ACS Commissioner John B. Mattingly Reminds Families of Resources Available During the Holiday Season
New York City Administration for Children’s Services (ACS) Commissioner John
B. Mattingly today reminded parents, caregivers and community members about
important resources available to help ensure children’s safety during times of
stress and need.
“The holidays are a joyful time but they can also be a stressful time for
many families, especially those with young children at home; we want parents and
caregivers to know that we can help,” said Commissioner Mattingly. “Through a
network of neighborhood-based service providers, ACS offers families support in
their own communities. This support is intended to provide solutions before
problems may occur.”
Preventive Services for families are designed to ensure that children remain safe in the home and to prevent children from entering foster care. Services are voluntary and free of charge, and are provided through more than 200 community-based non-profit programs throughout the city.
These preventive services include:
- Crisis intervention, individual and family counseling,
parenting guidance and training, referrals and advocacy to public assistance,
day care and other subsidized programs.
- Family Preservation Program – Intensive intervention
program that provides six- to eight-week crisis intervention and family
support services through specially trained workers. Volunteer mentors work
with the family intensively for up to 20 hours a week to provide further
- Family Rehabilitation Program – Serves families in
which a parental substance abuse problem exists.
- Respite Care – provides short-term care for children
for at least 24 hours, to a maximum of 21 consecutive days (30 days if the
parent is in an in-patient detoxification unit). Respite Care is provided in
the homes of Respite providers who are trained in the needs of families and in
the provision of Respite Care. Providers are certified foster care parents who
are willing to provide short-term care for children who remain in the custody
of parents/caretakers. A parent/family with a child from birth to 17 years of
age can benefit from respite care when the parent/caretaker is hospitalized or
overwhelmed by the care of their child(ren), particularly when this is the
result of an illness of disability of the parent or child. The New York
Foundling Family Crisis Nursery, a respite care agency, allows parents in
crisis situations to voluntarily bring in their children, newborn to age
seven, for short-term stays in a safe haven until the crisis passes.
- Family Services Assessment Program (FAP) - Offers
information and appropriate services to help parents and young people make
well-informed decisions about how to resolve such problems as running away,
skipping school or unruly behavior and helps keep young adults from
unnecessarily entering the foster care system. Any family can receive
assistance from the Family Assessment Program. Families are not required to

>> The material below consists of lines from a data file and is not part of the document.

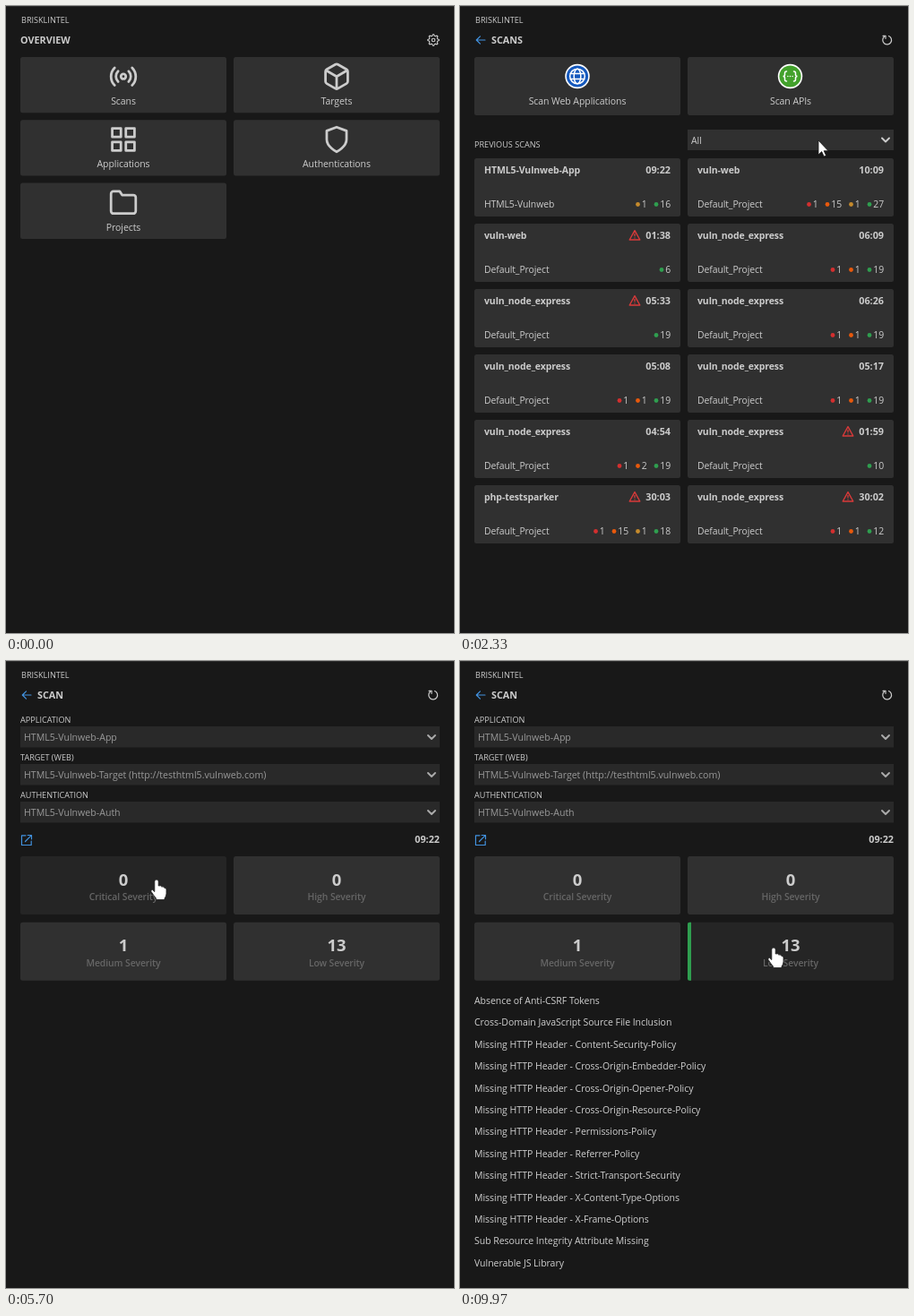
Write an HTML page that moves like this. It is 500x700 px and loops after 10000 ms.

```html
<!DOCTYPE html>
<html lang="en">
<head>
<meta charset="utf-8">
<title>Scan panel</title>
<style>
html, body { margin: 0; width: 100%; height: 100%; overflow: hidden; background: #181818; }
svg { display: block; width: 500px; height: 700px; }
text { font: 10.5px "Open Sans", "Noto Sans", sans-serif; letter-spacing: -.07px; fill: #ccc; white-space: pre; }
.caps { font-size: 9.1px; letter-spacing: 0; }
.head { font-size: 10.8px; font-weight: 700; letter-spacing: 0; }
.name { font-size: 10.5px; font-weight: 700; letter-spacing: -.1px; }
.time { font-size: 10.8px; font-weight: 700; letter-spacing: 0; }
.small { font-size: 10.4px; letter-spacing: -.08px; }
.field { font-size: 10.6px; letter-spacing: 0; }
.dim { fill: #999; }
.count { font-size: 18.5px; font-weight: 700; letter-spacing: 0; }
.sev { font-weight: 600; font-size: 10.4px; fill: #666; }
.row { letter-spacing: -.03px; fill: #d0d0d0; }
.pick { fill: #fff; }
.line { fill: none; stroke: #ccc; stroke-linecap: round; stroke-linejoin: round; }
.blue { stroke: #4292df; }
</style>
</head>
<body>
<svg id="stage" viewBox="0 0 500 700"></svg>
<script>
const LOOP = 10000;
const FILL = '#303030', HOVER = '#252525';
const SEV = ['#d32f2f', '#e8590c', '#c58a2c', '#2f9e4f'];
const COLS = [16, 254];

// Visible span of each layer, in ms
const SPANS = {
  overview: [0, 1360],
  scans: [1360, 4790],
  others: [1360, 3360],
  all: [1360, 3360],
  chosen: [3360, 4790],
  focus: [2500, 4790],
  menu: [2500, 3360],
  detail: [4790, LOOP],
  bar0: [5950, 6640],
  bar1: [6640, 7620],
  bar2: [7620, 8800],
  bar3: [8800, LOOP],
  none: [5950, 7620],
  single: [7620, 8800],
  list: [8800, LOOP]
};

// Pointer stops: time, x, y
const STOPS = [
  [330, 510, 374], [1100, 152, 92], [1360, 152, 92], [1640, 197, 112],
  [2150, 400, 150], [2500, 400, 150], [3050, 302, 202], [3420, 302, 202],
  [3900, 170, 200], [5390, 170, 200], [5690, 168, 244], [5950, 168, 244],
  [6480, 331, 253], [6640, 331, 253], [6980, 308, 270], [7150, 308, 270],
  [7600, 199, 322], [8120, 199, 322], [8300, 382, 241], [8520, 382, 241],
  [8760, 362, 316], [9330, 362, 316], [9900, 350, 320]
];

const text = (x, y, s, cls = '', anchor = 'start') =>
  `<text x="${x}" y="${y}" class="${cls}" text-anchor="${anchor}">${s}</text>`;
const rect = (x, y, w, h, fill, extra = '') =>
  `<rect x="${x}" y="${y}" width="${w}" height="${h}" fill="${fill}" ${extra}/>`;
const path = (d, width = 1.2, cls = '') =>
  `<path class="line ${cls}" d="${d}" stroke-width="${width}"/>`;
const circle = (x, y, r, fill, extra = '') =>
  `<circle cx="${x}" cy="${y}" r="${r}" fill="${fill}" ${extra}/>`;
const card = (x, y, h) => rect(x, y, 230, h, FILL, 'rx="2.5" class="card"');
const layer = (id, body) => `<g id="${id}">${body}</g>`;
const chevron = y => path(`M471 ${y - 2}l4 4 4-4`, 1.9);
const icon = (x, y, d) =>
  `<g transform="translate(${x} ${y}) scale(1.38) translate(-12 -12)">${path(d, 2)}</g>`;

function gear(x, y) {
  let d = '';
  for (let i = 0; i < 32; i++) {
    const a = (i - .5) * Math.PI / 16, r = i % 4 < 2 ? 6.3 : 4.7;
    d += `${i ? 'L' : 'M'}${x + r * Math.cos(a)} ${y + r * Math.sin(a)}`;
  }
  return path(d + 'Z', 1.1) + circle(x, y, 1.8, 'none', 'stroke="#ccc" stroke-width="1.1"');
}

const pageHead = title =>
  path('M28 38H18.5M22.5 33.8L18.3 38L22.5 42.2', 1.2, 'blue') +
  text(35, 42, title, 'head') +
  path('M478.5 33.5A4.9 4.9 0 1 1 473.5 34.3M472 33.3H475V36.3', 1.2);

function overview() {
  const tiles = [
    ['Scans', 'M10 12a2 2 0 1 0 4 0a2 2 0 1 0-4 0M16.24 7.76a6 6 0 0 1 0 8.49m-8.48-.01a6 6 0 0 1 0-8.49m11.31-2.82a10 10 0 0 1 0 14.14m-14.14 0a10 10 0 0 1 0-14.14'],
    ['Targets', 'M21 16V8a2 2 0 0 0-1-1.73l-7-4a2 2 0 0 0-2 0l-7 4A2 2 0 0 0 3 8v8a2 2 0 0 0 1 1.73l7 4a2 2 0 0 0 2 0l7-4A2 2 0 0 0 21 16zM3.3 7L12 12l8.7-5M12 22V12'],
    ['Applications', 'M3 3h7v7H3zM14 3h7v7h-7zM14 14h7v7h-7zM3 14h7v7H3z'],
    ['Authentications', 'M12 22s8-4 8-10V5l-8-3-8 3v7c0 6 8 10 8 10z'],
    ['Projects', 'M22 19a2 2 0 0 1-2 2H4a2 2 0 0 1-2-2V5a2 2 0 0 1 2-2h5l2 3h9a2 2 0 0 1 2 2z']
  ];
  return text(16, 42, 'OVERVIEW', 'head') + gear(477, 38) + tiles.map(([label, d], i) => {
    const x = COLS[i % 2], y = 57 + 70.3 * (i >> 1);
    return card(x, y, 62.3) + icon(x + 115, y + 21.7, d) +
      text(x + 115, y + 53, label, '', 'middle');
  }).join('');
}

function badge(x, fill, body) {
  return `<g transform="translate(${x} 78.5)">${circle(0, 0, 13.7, '#fff')}${circle(0, 0, 12.1, fill)}` +
    `<g fill="none" stroke="#fff" stroke-width="1.5" stroke-linecap="round">${body}</g></g>`;
}

function scansTop() {
  const globe = circle(0, 0, 8.3, 'none') + '<ellipse rx="3.8" ry="8.3"/><path d="M-7.6-3H7.6M-7.6 3H7.6"/>';
  const braces = '<path d="M-4-5.5Q-6-5.5-6-3.5V-2Q-6 0-8 0Q-6 0-6 2V3.5Q-6 5.5-4 5.5M4-5.5Q6-5.5 6-3.5V-2Q6 0 8 0Q6 0 6 2V3.5Q6 5.5 4 5.5M-2.6 0h.01M0 0h.01M2.6 0h.01"/>';
  return pageHead('SCANS') + card(16, 57, 65) + card(254, 57, 65) +
    badge(131, '#1559bd', globe) + badge(368.5, '#43a12c', braces) +
    text(131, 110, 'Scan Web Applications', '', 'middle') +
    text(369, 110, 'Scan APIs', '', 'middle') +
    text(16, 158, 'PREVIOUS SCANS', 'caps') +
    rect(254, 138, 230, 23, FILL) + chevron(149.5);
}

// Each count list runs critical, high, medium, low
function scanCard(i, [name, time, counts, failed, project = 'Default_Project']) {
  const x = COLS[i % 2], y = 170 + 73 * (i >> 1), right = x + 219;
  let out = card(x, y, 65) + text(x + 11, y + 17, name, 'name') +
    text(right, y + 17, time, 'time', 'end') + text(x + 11, y + 55, project, 'small');
  if (failed) {
    const wx = right - 40, wy = y + 13;
    out += `<path d="M${wx} ${wy - 5.3}L${wx + 5.8} ${wy + 5}H${wx - 5.8}Z" fill="none" stroke="#d83a3a" stroke-width="1.4" stroke-linejoin="round"/>` +
      `<path d="M${wx} ${wy - 2}v3.2M${wx} ${wy + 2.6}v1" stroke="#d83a3a" stroke-width="1.3"/>`;
  }
  let edge = right;
  for (let k = 3; k >= 0; k--) {
    if (!counts[k]) continue;
    const dot = edge - 6 * String(counts[k]).length - 4;
    out += text(edge, y + 55, counts[k], 'small', 'end') + circle(dot, y + 51.5, 2.4, SEV[k]);
    edge = dot - 10.5;
  }
  return out;
}

const NODE = 'vuln_node_express';
const SCANS = [
  ['HTML5-Vulnweb-App', '09:22', [0, 0, 1, 16], 0, 'HTML5-Vulnweb'],
  ['vuln-web', '10:09', [1, 15, 1, 27]],
  ['vuln-web', '01:38', [0, 0, 0, 6], 1],
  [NODE, '06:09', [1, 1, 0, 19]],
  [NODE, '05:33', [0, 0, 0, 19], 1],
  [NODE, '06:26', [1, 1, 0, 19]],
  [NODE, '05:08', [1, 1, 0, 19]],
  [NODE, '05:17', [1, 1, 0, 19]],
  [NODE, '04:54', [1, 2, 0, 19]],
  [NODE, '01:59', [0, 0, 0, 10], 1],
  ['php-testsparker', '30:03', [1, 15, 1, 18], 1],
  [NODE, '30:02', [1, 1, 0, 12], 1]
];

const menu = () =>
  rect(254.5, 162, 229, 49, FILL, 'stroke="#2a6fc4"') + rect(255, 194, 228, 16.5, '#1967d2') +
  ['All', 'Default_Project', 'HTML5-Vulnweb'].map((s, i) =>
    text(259, 174 + 16 * i, s, i === 2 ? 'pick' : '')).join('');

function detail() {
  const fields = [
    ['APPLICATION', 'HTML5-Vulnweb-App'],
    ['TARGET (WEB)', 'HTML5-Vulnweb-Target (http://testhtml5.vulnweb.com)'],
    ['AUTHENTICATION', 'HTML5-Vulnweb-Auth']
  ];
  const levels = [[0, 'Critical'], [0, 'High'], [1, 'Medium'], [13, 'Low']];
  return pageHead('SCAN') +
    fields.map(([label, value], i) => {
      const y = 73 + 42 * i;
      return text(16, y - 4, label, 'caps') + rect(16, y, 468, 23.5, '#292929') +
        text(20, y + 16, value, 'field dim') + `<g opacity=".8">${chevron(y + 12)}</g>`;
    }).join('') +
    path('M22 194.8H17.5V205.5H28.2V201M24.2 194.5H28.5V198.8M28.3 194.7L21.5 201.5', 1.2, 'blue') +
    text(484, 203, '09:22', 'time', 'end') +
    levels.map(([n, label], i) => {
      const x = COLS[i % 2], y = 218 + 73.7 * (i >> 1);
      return card(x, y, 65) +
        layer('bar' + i, `<path d="M${x + 4} ${y}h-2q-2 0-2 2v61q0 2 2 2h2z" fill="${SEV[i]}"/>`) +
        text(x + 115, y + 32.5, n, 'count', 'middle') +
        text(x + 115, y + 49, label + ' Severity', 'sev', 'middle');
    }).join('');
}

const HEADERS = ['Content-Security', 'Cross-Origin-Embedder', 'Cross-Origin-Opener',
  'Cross-Origin-Resource', 'Permissions', 'Referrer'].map(s => s + '-Policy')
  .concat('Strict-Transport-Security', 'X-Content-Type-Options', 'X-Frame-Options');
const ISSUES = ['Absence of Anti-CSRF Tokens', 'Cross-Domain JavaScript Source File Inclusion',
  ...HEADERS.map(s => 'Missing HTTP Header - ' + s),
  'Sub Resource Integrity Attribute Missing', 'Vulnerable JS Library'];
const rows = list => list.map((s, i) => text(16, 383 + 24.4 * i, s, 'row')).join('');

const HAND = 'M-2.2 2.2Q-2.2 0 0 0Q2.2 0 2.2 2.2V7Q5 6.2 5.7 8Q8.2 7.4 8.7 9.3Q11 9 11 11.2V16Q10.6 19 9 21V22.5H-.5V21Q-3 18-6 13.4Q-6.6 11-4.6 11.3L-2.2 13.6Z';
const ARROW = 'M0 0V16L3.7 12.6L6.2 18L8.6 17L6.2 11.7H11Z';

const stage = document.getElementById('stage');
stage.innerHTML =
  rect(0, 0, 500, 700, '#181818') + rect(0, 0, 500, 1, '#2b2b2b') +
  text(17, 19, 'BRISKLINTEL', 'caps') +
  layer('overview', overview()) +
  layer('scans', scansTop() + scanCard(0, SCANS[0])) +
  layer('others', SCANS.slice(1).map((s, i) => scanCard(i + 1, s)).join('')) +
  layer('all', text(258, 153.5, 'All')) +
  layer('chosen', text(258, 153.5, 'HTML5-Vulnweb')) +
  layer('focus', rect(253.5, 137.5, 231, 24, 'none', 'stroke="#2a6fc4"')) +
  layer('menu', menu()) +
  layer('detail', detail()) +
  layer('none', text(250, 396, 'No issues found!', 'row', 'middle')) +
  layer('single', rows(['HTTP Only Site'])) +
  layer('list', rows(ISSUES)) +
  '<path id="pointer" fill="#fff" stroke="#1a1a1a" stroke-width=".8"/>';

const layers = Object.keys(SPANS).map(id => [document.getElementById(id), id]);
const pointer = document.getElementById('pointer');
const cards = [...stage.querySelectorAll('.card')].map(el => {
  const [x, y, w, h] = ['x', 'y', 'width', 'height'].map(k => +el.getAttribute(k));
  return { el, x, y, w, h, id: el.parentNode.id };
});
const shown = (id, t) => t >= SPANS[id][0] && t < SPANS[id][1];

function pointerAt(t) {
  const i = STOPS.findIndex(s => s[0] > t);
  if (i < 0) return STOPS[STOPS.length - 1].slice(1);
  if (!i) return STOPS[0].slice(1);
  const [t0, x0, y0] = STOPS[i - 1], [t1, x1, y1] = STOPS[i];
  const p = (t - t0) / (t1 - t0), e = p * p * (3 - 2 * p);
  return [x0 + (x1 - x0) * e, y0 + (y1 - y0) * e];
}

function draw(t) {
  for (const [el, id] of layers) el.style.display = shown(id, t) ? '' : 'none';
  const [px, py] = pointerAt(t);
  let over = false;
  for (const c of cards) {
    const hit = shown(c.id, t) && !shown('menu', t) &&
      px >= c.x && px < c.x + c.w && py >= c.y && py < c.y + c.h;
    c.el.setAttribute('fill', hit ? HOVER : FILL);
    over = over || hit;
  }
  pointer.setAttribute('d', over ? HAND : ARROW);
  pointer.setAttribute('transform', `translate(${px} ${py})`);
}

const start = performance.now();
function tick() {
  draw((performance.now() - start) % LOOP);
  requestAnimationFrame(tick);
}
tick();
</script>
</body>
</html>
```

have an open case with ACS to obtain help.
- Teenage Services Act (TASA) - Provides services to
pregnant or parenting adolescents who are receiving Public Assistance or
Medicaid only and helps mothers and fathers under age 20 to learn how to
provide better futures for themselves and their children.
- Family Home Care- provides child care and household
management services to families who need help providing a safe, nurturing
environment for their children. Through training and support, homecare service
providers help families to manage their household independently.
- Healthy Families New York- intensive home visitation
program that provides pregnant women and new mothers of children whose infants
are under 3 months-old, free and voluntary in-home services by a Family
Support Worker (FSW) to ensure that families are receiving the help that they
need to better care for their newborns.
- Nurse Family Partnership - a national nurse-led home visiting program from The New York City Department of Health and Mental Hygiene targeted to low-income, first-time mothers in designated high-risk communities throughout the city. First time mothers must enroll before they are more than 28 weeks pregnant.
This is also a good time to remind families that new or
expectant parents who are struggling with an unwanted pregnancy should also know
about the City’s Safe Haven Law, formally adopted in New York State in 2001 as
the Infant Abandonment Protection Act, a State law that shields parents from
criminal prosecution if they abandon infants in a safe, suitable location
including police precincts, firehouses, emergency medical services, hospitals,
churches, crisis nurseries, schools or with any responsible adult willing to
accept the baby and call proper authorities.
For more information regarding preventive services available in their neighborhood, parents and caregivers can call 311 and ask for the Prevention and Parent Helpline or call directly at 1-800-342-7472. For more information about ACS, please visit our website: www.nyc.gov/acsThe New York City Administration for
Children’s Services protects New York City’s children from abuse and neglect.
Along with our community partners, Children’s Services provides
neighborhood-based services to help ensure children grow up in safe, permanent
homes with strong families. Formed in 1996, the agency oversees the City’s
programs of child protection, foster care, preventive services, adoption, Child
Care and Head Start. If parents are interested in enrolling in an ACS Child Care
or Head Start program, please call 311. For general information on our services,
please call, 1-877-KIDSNYC (543-7692).
ACS Press Office: (212) 341-0999